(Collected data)
====================
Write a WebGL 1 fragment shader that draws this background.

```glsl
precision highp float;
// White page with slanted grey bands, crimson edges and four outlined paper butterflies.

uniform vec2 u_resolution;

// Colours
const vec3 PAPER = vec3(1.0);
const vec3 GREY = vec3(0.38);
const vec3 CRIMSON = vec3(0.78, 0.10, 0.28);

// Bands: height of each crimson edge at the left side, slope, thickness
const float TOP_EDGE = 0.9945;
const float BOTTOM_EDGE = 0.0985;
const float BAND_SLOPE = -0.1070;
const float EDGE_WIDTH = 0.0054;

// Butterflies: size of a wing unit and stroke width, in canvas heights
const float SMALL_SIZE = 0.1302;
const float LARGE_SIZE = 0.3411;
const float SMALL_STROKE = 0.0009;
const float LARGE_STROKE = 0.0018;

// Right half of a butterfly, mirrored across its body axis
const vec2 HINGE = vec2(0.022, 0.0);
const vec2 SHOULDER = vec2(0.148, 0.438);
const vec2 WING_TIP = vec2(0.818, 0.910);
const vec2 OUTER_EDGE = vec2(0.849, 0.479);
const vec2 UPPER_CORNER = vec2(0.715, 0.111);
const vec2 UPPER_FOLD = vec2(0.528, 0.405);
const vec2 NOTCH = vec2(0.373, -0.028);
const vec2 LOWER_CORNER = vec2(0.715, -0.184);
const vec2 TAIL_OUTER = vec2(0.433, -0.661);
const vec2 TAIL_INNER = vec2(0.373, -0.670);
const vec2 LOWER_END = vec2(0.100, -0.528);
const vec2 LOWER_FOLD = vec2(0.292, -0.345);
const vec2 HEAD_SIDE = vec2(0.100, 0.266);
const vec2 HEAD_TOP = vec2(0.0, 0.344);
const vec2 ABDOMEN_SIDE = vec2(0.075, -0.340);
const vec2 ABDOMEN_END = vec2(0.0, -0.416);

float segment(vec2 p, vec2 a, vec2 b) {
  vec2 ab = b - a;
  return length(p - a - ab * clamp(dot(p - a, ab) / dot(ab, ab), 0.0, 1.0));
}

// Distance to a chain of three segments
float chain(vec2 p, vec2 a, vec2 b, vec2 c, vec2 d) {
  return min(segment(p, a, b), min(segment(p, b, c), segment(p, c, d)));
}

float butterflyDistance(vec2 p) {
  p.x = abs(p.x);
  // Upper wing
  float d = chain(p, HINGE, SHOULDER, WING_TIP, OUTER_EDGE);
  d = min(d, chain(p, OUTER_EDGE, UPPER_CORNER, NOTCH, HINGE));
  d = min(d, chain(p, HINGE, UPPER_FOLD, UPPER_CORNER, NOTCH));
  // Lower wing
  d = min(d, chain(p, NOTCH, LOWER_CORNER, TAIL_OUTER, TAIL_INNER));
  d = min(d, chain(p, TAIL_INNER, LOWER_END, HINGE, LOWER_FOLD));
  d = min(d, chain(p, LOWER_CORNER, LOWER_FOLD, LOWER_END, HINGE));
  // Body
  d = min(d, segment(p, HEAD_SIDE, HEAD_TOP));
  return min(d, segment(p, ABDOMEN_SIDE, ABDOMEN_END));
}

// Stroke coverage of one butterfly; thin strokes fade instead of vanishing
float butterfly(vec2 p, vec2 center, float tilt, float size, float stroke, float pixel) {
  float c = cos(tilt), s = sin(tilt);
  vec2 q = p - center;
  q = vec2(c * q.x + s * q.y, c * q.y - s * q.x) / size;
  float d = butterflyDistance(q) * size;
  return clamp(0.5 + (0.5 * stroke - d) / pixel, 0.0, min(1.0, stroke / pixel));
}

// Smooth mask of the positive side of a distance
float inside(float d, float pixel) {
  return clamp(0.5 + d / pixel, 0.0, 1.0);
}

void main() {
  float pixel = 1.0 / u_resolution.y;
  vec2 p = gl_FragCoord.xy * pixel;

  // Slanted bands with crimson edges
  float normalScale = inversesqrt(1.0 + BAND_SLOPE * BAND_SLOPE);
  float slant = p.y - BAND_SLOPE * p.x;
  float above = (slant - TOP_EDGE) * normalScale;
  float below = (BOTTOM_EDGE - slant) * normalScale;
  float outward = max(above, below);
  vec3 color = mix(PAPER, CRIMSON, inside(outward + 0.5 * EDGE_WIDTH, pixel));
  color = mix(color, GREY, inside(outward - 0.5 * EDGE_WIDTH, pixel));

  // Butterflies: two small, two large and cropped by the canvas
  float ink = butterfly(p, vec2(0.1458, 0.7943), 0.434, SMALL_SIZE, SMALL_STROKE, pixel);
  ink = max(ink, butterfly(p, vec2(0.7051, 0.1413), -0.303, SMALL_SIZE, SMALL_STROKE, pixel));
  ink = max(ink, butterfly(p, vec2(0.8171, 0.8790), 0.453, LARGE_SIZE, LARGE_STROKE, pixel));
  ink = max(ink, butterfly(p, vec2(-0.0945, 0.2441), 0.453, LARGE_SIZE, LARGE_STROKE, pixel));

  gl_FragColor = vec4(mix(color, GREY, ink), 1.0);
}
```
====================
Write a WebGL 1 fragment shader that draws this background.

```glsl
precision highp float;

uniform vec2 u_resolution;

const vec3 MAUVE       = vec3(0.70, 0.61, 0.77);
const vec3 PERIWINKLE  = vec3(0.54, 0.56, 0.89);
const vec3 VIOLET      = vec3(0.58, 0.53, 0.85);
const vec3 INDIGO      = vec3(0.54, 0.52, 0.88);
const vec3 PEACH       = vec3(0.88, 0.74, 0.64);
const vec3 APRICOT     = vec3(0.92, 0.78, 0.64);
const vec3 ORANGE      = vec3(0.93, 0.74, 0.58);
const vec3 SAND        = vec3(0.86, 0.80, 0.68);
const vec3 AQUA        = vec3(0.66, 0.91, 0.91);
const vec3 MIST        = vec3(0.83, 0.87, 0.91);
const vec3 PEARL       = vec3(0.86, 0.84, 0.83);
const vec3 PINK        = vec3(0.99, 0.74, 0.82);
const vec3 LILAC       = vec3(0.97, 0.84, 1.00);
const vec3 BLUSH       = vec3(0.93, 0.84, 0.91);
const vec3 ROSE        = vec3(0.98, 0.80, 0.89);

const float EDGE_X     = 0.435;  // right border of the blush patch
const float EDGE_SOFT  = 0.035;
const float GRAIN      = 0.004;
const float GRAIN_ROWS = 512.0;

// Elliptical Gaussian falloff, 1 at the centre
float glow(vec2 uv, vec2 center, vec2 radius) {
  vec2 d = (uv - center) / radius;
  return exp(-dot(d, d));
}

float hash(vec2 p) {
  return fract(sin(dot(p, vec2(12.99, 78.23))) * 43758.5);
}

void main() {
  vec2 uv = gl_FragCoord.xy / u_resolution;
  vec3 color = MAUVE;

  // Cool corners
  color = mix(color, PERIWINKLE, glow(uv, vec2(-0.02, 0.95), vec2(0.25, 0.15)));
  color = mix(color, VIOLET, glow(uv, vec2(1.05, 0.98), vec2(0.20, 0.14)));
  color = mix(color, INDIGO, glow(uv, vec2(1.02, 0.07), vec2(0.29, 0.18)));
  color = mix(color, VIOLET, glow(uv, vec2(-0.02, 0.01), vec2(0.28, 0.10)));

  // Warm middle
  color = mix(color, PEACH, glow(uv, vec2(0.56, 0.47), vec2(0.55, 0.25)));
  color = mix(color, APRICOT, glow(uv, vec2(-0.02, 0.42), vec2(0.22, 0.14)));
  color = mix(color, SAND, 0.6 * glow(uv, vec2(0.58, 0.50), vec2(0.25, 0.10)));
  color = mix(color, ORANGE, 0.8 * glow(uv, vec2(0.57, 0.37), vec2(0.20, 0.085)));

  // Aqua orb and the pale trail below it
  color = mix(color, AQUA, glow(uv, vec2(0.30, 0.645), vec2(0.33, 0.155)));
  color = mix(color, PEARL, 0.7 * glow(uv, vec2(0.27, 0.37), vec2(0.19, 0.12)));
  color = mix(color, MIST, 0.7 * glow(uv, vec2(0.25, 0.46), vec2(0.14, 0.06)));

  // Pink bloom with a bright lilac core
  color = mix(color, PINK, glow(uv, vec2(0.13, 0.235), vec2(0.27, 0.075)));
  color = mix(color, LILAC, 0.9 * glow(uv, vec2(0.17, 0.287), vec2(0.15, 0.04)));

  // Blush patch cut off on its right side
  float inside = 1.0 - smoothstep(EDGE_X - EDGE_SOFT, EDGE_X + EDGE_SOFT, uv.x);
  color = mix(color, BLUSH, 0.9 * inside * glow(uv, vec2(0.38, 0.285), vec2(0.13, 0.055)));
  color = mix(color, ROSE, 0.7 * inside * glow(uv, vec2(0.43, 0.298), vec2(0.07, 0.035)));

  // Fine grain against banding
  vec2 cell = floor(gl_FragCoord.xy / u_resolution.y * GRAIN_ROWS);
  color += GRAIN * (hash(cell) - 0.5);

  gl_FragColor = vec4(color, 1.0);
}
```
====================
### [WHAT NEEDS TO BE DONE]
Exactly one number is the answer: how many lines in the data include the word "normalScale".

### [ANSWER AREA]
3